This lab has demonstrated that the bandwidth of an FM signal can be predicted in multiple ways. The ways are by predicting the size of the side bands or by using Carson's rule. Interestingly enough, the difference in bandwidths were identical throughout most of the trials. I believe that this is because Carson's Rule is based on 1% power and my method is based on 1% voltage. The FCC generally wants signal overtones attenuated between 40dB and 60dB from their useful counterparts, therefore, I believe that my method (BW = 2 * nsidebands * fmpk) is much more accurate. It should be noted that, in order to obtain a 20KHz deviation at a 2Vpp signal, a pre amplifier was required. The 1Vp signal was applied to the input of the operational amplifier preamplifier input signal. All fm calculations were based off of this input. Because of some of the operational amplifiers limitations, I believe that many of the inaccuracies in this lab can be attributed to that. However, the lab was fairly accurate. I do believe that the carrier calculation for mf = 2.0 was incorrect and let that set of results to be somewhat inaccurate. It is also possible that the signal generator was not accurate and therefore the signal was not truly 2.0. For the voltage offsets, the signal from the 1KW pot was sent to the input of the preamplifier. I believe that some of the inaccuracies of the last reading of 72KHz was possible skewed by this as well. I calculated and figured that with an amplification of approximately 5.8 and a Vi of 4V, compounded with the face that the power supply was not truly balanced, the op - amp was attempting to put out a voltage beyond it's capabilities and therefore caused skewed results. I am satisfied with the results of the lab due to the circumstances that it was run under. For a schematic diagram of the assist circuit, please refer to item #14, Diagram 7. Attachments
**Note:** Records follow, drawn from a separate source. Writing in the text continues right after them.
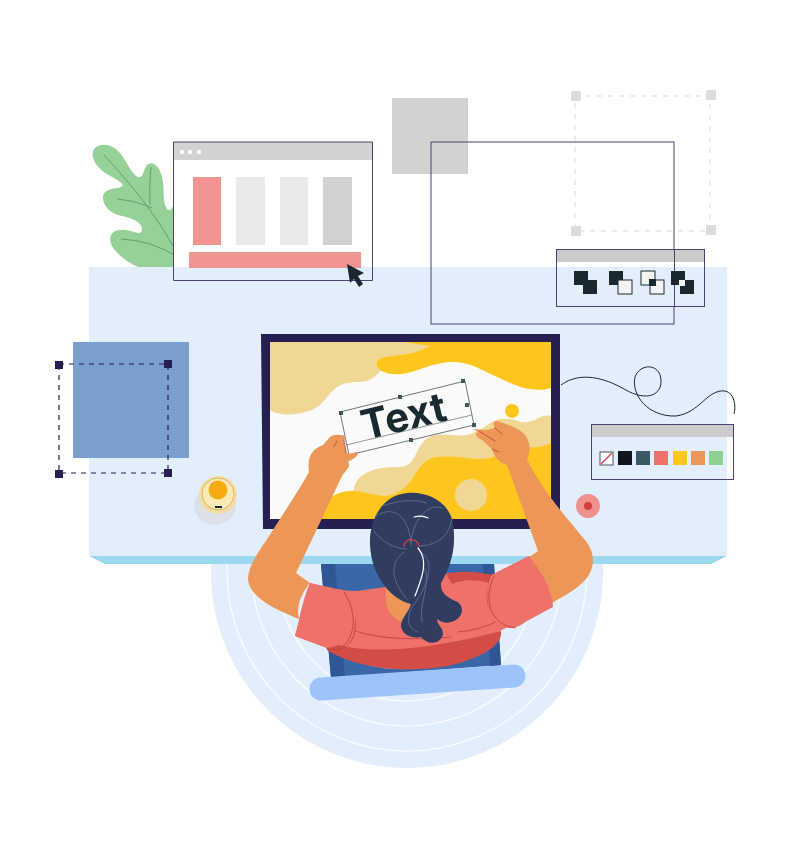
<!DOCTYPE html>
<html lang="en">
<head>
<meta charset="utf-8">
<title>Designer at work</title>
<style>
:root{
  --paper:#fff; --desk:#e2eefb; --desk-edge:#9ad9ef; --navy:#261f52; --ink:#182a30;
  --line:#4c4370; --grey:#d2d2d2; --pale-grey:#eaeaea; --pink:#f0948f; --red:#ee716a;
  --dark-red:#d24d45; --skin:#ec9758; --hair:#303d61; --yellow:#fec61d; --sand:#f0d894;
  --blue:#7ba0d0; --chair:#3a67a8; --chair-dark:#2f5797; --chair-back:#9dc3fb;
  --leaf:#96d297; --vein:#5b9a70; --teal:#3b5865;
}
html,body{margin:0;padding:0;background:var(--paper)}
body{width:789px;height:855px;overflow:hidden}
svg{display:block}
.frame{fill:none;stroke:var(--line);stroke-width:1}
.hair-strand,.seam{fill:none;stroke-linecap:round}
.hair-strand{stroke:#66749a;stroke-width:.8}
.seam{stroke:#b9403c;stroke-width:.8}
.skin{fill:var(--skin)}
.sleeve{fill:var(--red)}
.handle{fill:var(--navy)}
.ring{fill:none;stroke:#f8fbff;stroke-width:1.5}
.headline{font:700 41px "Inter","Open Sans",sans-serif;fill:var(--ink)}
</style>
</head>
<body>
<svg width="789" height="855" viewBox="0 0 789 855" role="img" aria-label="A designer seen from above edits text on a screen, surrounded by design tool windows">
  <defs>
    <clipPath id="screen-area"><rect x="270" y="342" width="281" height="177"/></clipPath>
    <clipPath id="below-desk"><rect x="200" y="564" width="420" height="220"/></clipPath>
    <rect id="handle" x="-4" y="-4" width="8" height="8"/>
    <rect id="grey-handle" x="-5" y="-5" width="10" height="10" fill="#dcdcdc"/>
    <rect id="swatch" width="14" height="14"/>
    <rect id="tile" width="14" height="14"/>
    <rect id="text-handle" x="-2" y="-2" width="4" height="4" fill="#3b5a5c"/>
  </defs>
  <rect width="789" height="855" fill="var(--paper)"/>

  <g id="floor-rug" clip-path="url(#below-desk)">
    <circle cx="407" cy="572" r="196" fill="var(--desk)"/>
    <circle class="ring" cx="407" cy="571" r="180"/>
    <circle class="ring" cx="407" cy="571" r="155"/>
    <circle class="ring" cx="407" cy="571" r="130"/>
  </g>

  <g id="plant">
    <path fill="var(--leaf)" d="M138 267C126 262 111 250 110 240C110 231 118 229 126 230C134 231 141 236 142 230C143 222 131 218 122 216C109 214 102 204 103 196C105 188 115 189 121 187C127 184 115 179 107 174C95 167 89 155 95 148C102 142 113 145 119 152C127 161 131 174 138 177C144 179 143 168 148 164C155 161 160 169 162 177C165 189 162 202 167 209C172 214 174 201 180 195C184 191 191 190 194 195C197 203 191 215 195 224C199 231 206 225 208 233C210 244 197 260 186 267Z"/>
    <path fill="none" stroke="var(--vein)" stroke-width=".9" d="M104 155C121 174 160 215 183 266M151 167Q149 184 150 205M117 199Q137 201 152 208M188 198Q176 220 174 246M121 239Q150 240 178 257"/>
  </g>

  <g id="desk">
    <rect x="89" y="267" width="638" height="289" fill="var(--desk)"/>
    <path fill="var(--desk-edge)" d="M89 556H727L711 564H105Z"/>
  </g>

  <g id="chart-window">
    <rect x="174" y="142" width="198" height="125" fill="var(--paper)"/>
    <rect x="174" y="267" width="198" height="14" fill="var(--desk)"/>
    <rect x="174" y="142" width="198" height="18" fill="var(--grey)"/>
    <g fill="var(--paper)"><circle cx="182" cy="152" r="2.2"/><circle cx="190" cy="152" r="2.2"/><circle cx="199" cy="152" r="2.2"/></g>
    <rect x="193" y="177" width="28" height="68" fill="var(--pink)"/>
    <rect x="236" y="177" width="29" height="68" fill="var(--pale-grey)"/>
    <rect x="280" y="177" width="28" height="68" fill="var(--pale-grey)"/>
    <rect x="323" y="177" width="29" height="68" fill="var(--grey)"/>
    <rect x="189" y="252" width="172" height="16" fill="var(--pink)"/>
    <path class="frame" d="M173.500 142V280.500H372.500V142Z"/>
    <path fill="var(--ink)" d="M347 264L364 273L358 276L363 284L359 287L354 279L350 283Z"/>
  </g>

  <g id="floating-shapes">
    <rect x="392" y="98" width="76" height="76" fill="var(--grey)"/>
    <rect class="frame" x="431" y="142" width="243" height="182"/>
    <rect x="575" y="96" width="135" height="135" fill="none" stroke="#d9d9d9" stroke-dasharray="5 6"/>
    <use href="#grey-handle" x="576" y="96"/><use href="#grey-handle" x="711" y="95"/>
    <use href="#grey-handle" x="576" y="231"/><use href="#grey-handle" x="711" y="230"/>
  </g>

  <g id="pathfinder-window">
    <rect x="557" y="249" width="147" height="18" fill="var(--paper)"/>
    <rect x="557" y="262" width="147" height="45" fill="var(--desk)"/>
    <rect x="557" y="249" width="147" height="13" fill="#cbcbcb"/>
    <rect x="557" y="262" width="147" height="5" fill="var(--paper)"/>
    <path class="frame" d="M674.500 249V307"/>
    <rect class="frame" x="556.500" y="249.500" width="148" height="57"/>
    <g fill="var(--ink)"><use href="#tile" x="574" y="271"/><use href="#tile" x="583" y="280"/><use href="#tile" x="609" y="271"/></g>
    <g fill="#f6f4f2" stroke="var(--ink)" stroke-width="1">
      <use href="#tile" x="618" y="280"/><use href="#tile" x="641" y="271"/><use href="#tile" x="650" y="280"/>
    </g>
    <rect x="649" y="279" width="7" height="7" fill="var(--ink)"/>
    <g fill="var(--ink)"><use href="#tile" x="671" y="271"/><use href="#tile" x="680" y="280"/></g>
    <rect x="679" y="280" width="6" height="6" fill="#f6f4f2"/>
  </g>

  <g id="selected-square">
    <rect x="73" y="342" width="116" height="116" fill="var(--blue)"/>
    <path fill="none" stroke="var(--navy)" stroke-width="1.200" stroke-dasharray="5 5" d="M59 364H168V473H59Z"/>
    <g class="handle"><use href="#handle" x="59" y="365"/><use href="#handle" x="168" y="364"/><use href="#handle" x="59" y="474"/><use href="#handle" x="168" y="473"/></g>
  </g>

  <path id="loose-curve" fill="none" stroke="var(--ink)" d="M561 385C580 371 605 378 624 389C648 403 662 394 661 380C660 363 640 363 635 377C631 395 648 417 676 416C700 413 707 389 725 391C735 393 736 407 734 414"/>

  <g id="swatch-window">
    <rect x="592" y="425" width="141" height="12" fill="#cbcbcb"/>
    <rect x="592" y="437" width="141" height="43" fill="var(--desk)"/>
    <path fill="var(--paper)" d="M727 437H733V480H727Z"/>
    <rect class="frame" x="591.500" y="424.500" width="142" height="55"/>
    <rect x="600" y="452" width="13" height="13" fill="var(--paper)" stroke="#555"/>
    <path stroke="#e63a45" stroke-width="1.300" d="M601 464L612 453"/>
    <use href="#swatch" x="618" y="451" fill="#0f171c"/>
    <use href="#swatch" x="636" y="451" fill="var(--teal)"/>
    <use href="#swatch" x="654" y="451" fill="var(--red)"/>
    <use href="#swatch" x="673" y="451" fill="var(--yellow)"/>
    <use href="#swatch" x="691" y="451" fill="var(--skin)"/>
    <use href="#swatch" x="709" y="451" fill="#8fd192"/>
  </g>

  <g id="drink">
    <ellipse cx="215" cy="506" rx="21" ry="19" fill="#dddfe9"/>
    <circle cx="218" cy="495" r="19" fill="#f3dda3"/>
    <circle cx="218" cy="494" r="16" fill="#fbe9b8" stroke="#d0a84b" stroke-width=".8"/>
    <circle cx="218" cy="490" r="9.500" fill="#f6ab13"/>
    <path stroke="var(--ink)" stroke-width="2" d="M215 507H222"/>
  </g>
  <g id="button-dot">
    <circle cx="588" cy="506" r="12" fill="#f1918d"/><circle cx="588" cy="506" r="4" fill="#cf403f"/>
  </g>

  <g id="monitor">
    <path fill="var(--navy)" d="M261 334H560V529H263Z"/>
    <g clip-path="url(#screen-area)">
      <rect x="270" y="342" width="281" height="177" fill="#fafafa"/>
      <path fill="var(--sand)" d="M270 342H430C433 354 416 360 398 362C376 365 381 382 358 382C336 382 333 391 322 403C311 415 281 418 270 410Z"/>
      <path fill="var(--yellow)" d="M404 342H551V388C530 394 512 384 495 376C475 367 465 359 442 363C420 367 409 376 392 374C375 372 371 360 385 357C403 355 416 354 430 346Z"/>
      <path fill="var(--sand)" d="M354 492C353 475 374 466 397 467C416 468 414 451 424 441C438 428 457 440 473 433C493 424 494 414 518 421C535 426 538 413 551 416V519H340Z"/>
      <path fill="var(--yellow)" d="M301 519C319 505 336 488 357 491C382 496 389 500 404 488C417 478 418 459 437 457C463 454 482 465 499 454C519 441 530 453 551 443V519Z"/>
      <circle cx="512" cy="411" r="7" fill="var(--yellow)"/>
      <circle cx="471" cy="495" r="16" fill="var(--sand)"/>
    </g>
  </g>

  <g id="text-object">
    <path fill="#fafafa" stroke="#60686c" stroke-width=".9" d="M340 412L465 381L474 425L349 455Z"/>
    <path stroke="#777f82" stroke-width=".8" d="M346 445L472 415"/>
    <text class="headline" transform="translate(365 440) rotate(-13.500)" textLength="86" lengthAdjust="spacingAndGlyphs">Text</text>
    <use href="#text-handle" x="341" y="413"/><use href="#text-handle" x="400" y="397"/><use href="#text-handle" x="463" y="381"/>
    <use href="#text-handle" x="467" y="405"/><use href="#text-handle" x="474" y="425"/><use href="#text-handle" x="411" y="440"/>
  </g>

  <g id="chair">
    <path fill="var(--chair)" d="M321 564H494L501 665L331 678Z"/>
    <path fill="var(--chair-dark)" d="M321 564H335L345 677L331 678ZM483 564H494L501 665L490 667Z"/>
    <path stroke="var(--chair-back)" stroke-width="23" stroke-linecap="round" d="M321 689L514 676"/>
  </g>

  <g id="designer">
    <g id="torso">
      <path class="sleeve" d="M310 583C326 586 345 592 357 591C374 589 390 586 405 583C430 574 463 569 491 575L529 556L553 603L500 631C480 650 449 666 408 669C374 671 345 659 327 648L295 636Z"/>
      <path fill="var(--dark-red)" d="M326 641C366 657 433 649 501 631C503 645 482 657 456 664C417 674 357 670 327 650ZM446 574C464 570 480 572 496 576L489 583C472 578 459 581 452 584Z"/>
      <path class="seam" d="M333 589C350 597 357 615 355 630C353 644 342 653 327 649M355 631C382 640 420 640 451 637M495 577C484 590 485 607 496 620C508 632 520 628 531 616M458 632Q480 630 498 621"/>
      <path class="skin" d="M386 589L414 586L407 624C394 620 386 612 386 600Z"/>
    </g>
    <g id="left-arm">
      <path class="skin" d="M248 578C249 563 261 549 271 533C285 511 299 490 309 472C307 458 311 449 323 445L330 437C335 433 344 435 346 438C344 442 337 441 334 446L346 453C354 455 357 449 358 454C354 460 350 460 348 462C352 466 345 471 342 476L296 573L310 583C301 594 296 606 299 619C279 611 248 598 248 578Z"/>
      <path class="skin" d="M330 440L344 435L344 443Q346 451 348 456L333 456Z"/>
      <path class="seam" d="M344 440L346 453M337 441L334 447"/>
      <path class="sleeve" d="M310 583L347 593C364 616 353 646 327 648L295 636C300 619 301 604 310 583Z"/>
      <path class="seam" d="M344 592C356 609 357 635 343 646"/>
    </g>
    <g id="right-arm">
      <path class="skin" d="M473 429C481 430 491 431 495 427C491 423 495 419 500 422C511 426 521 428 527 438C531 446 530 453 527 459C541 489 566 517 585 540C598 556 594 573 581 584C572 592 560 598 552 603C551 588 541 570 528 558L538 551L507 465C499 463 493 455 492 449L482 440C476 437 474 434 478 432Z"/>
      <path class="seam" d="M479 431L495 441M495 428L502 434M492 449L499 452"/>
      <path class="sleeve" d="M529 556L491 576C482 602 490 629 514 628L553 607C552 588 542 573 529 556Z"/>
      <path class="seam" d="M494 576C482 602 492 625 515 628"/>
    </g>
    <g id="hair">
      <path fill="var(--hair)" d="M370 544C369 519 383 495 407 493C429 491 450 503 453 524C457 551 449 569 441 583C440 594 449 598 458 602C466 609 461 620 451 622C444 624 440 621 437 619C437 625 443 627 443 634C441 644 428 646 421 637C412 639 402 635 401 626C401 618 409 612 411 604C393 600 371 578 370 544Z"/>
      <path class="hair-strand" d="M411 545C410 520 396 503 376 516M411 543C413 517 430 503 442 508M382 506C400 500 416 499 426 503M420 546C439 545 449 535 452 519M406 549C389 548 380 538 374 531M404 552C390 562 390 580 407 599M419 552C437 557 428 587 414 604C406 616 406 628 418 632M425 568C431 583 418 607 422 622"/>
      <path class="hair-strand" style="stroke:#fff;stroke-width:1.200" d="M414 517Q422 515 428 518M418 548C430 562 420 582 415 596"/>
      <path fill="none" stroke="#cf4048" stroke-width="1.500" stroke-linecap="round" d="M404 546C405 537 417 538 419 546"/>
    </g>
  </g>
</svg>
</body>
</html>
1. Original lab handout

2. Original lab data

3. Calculations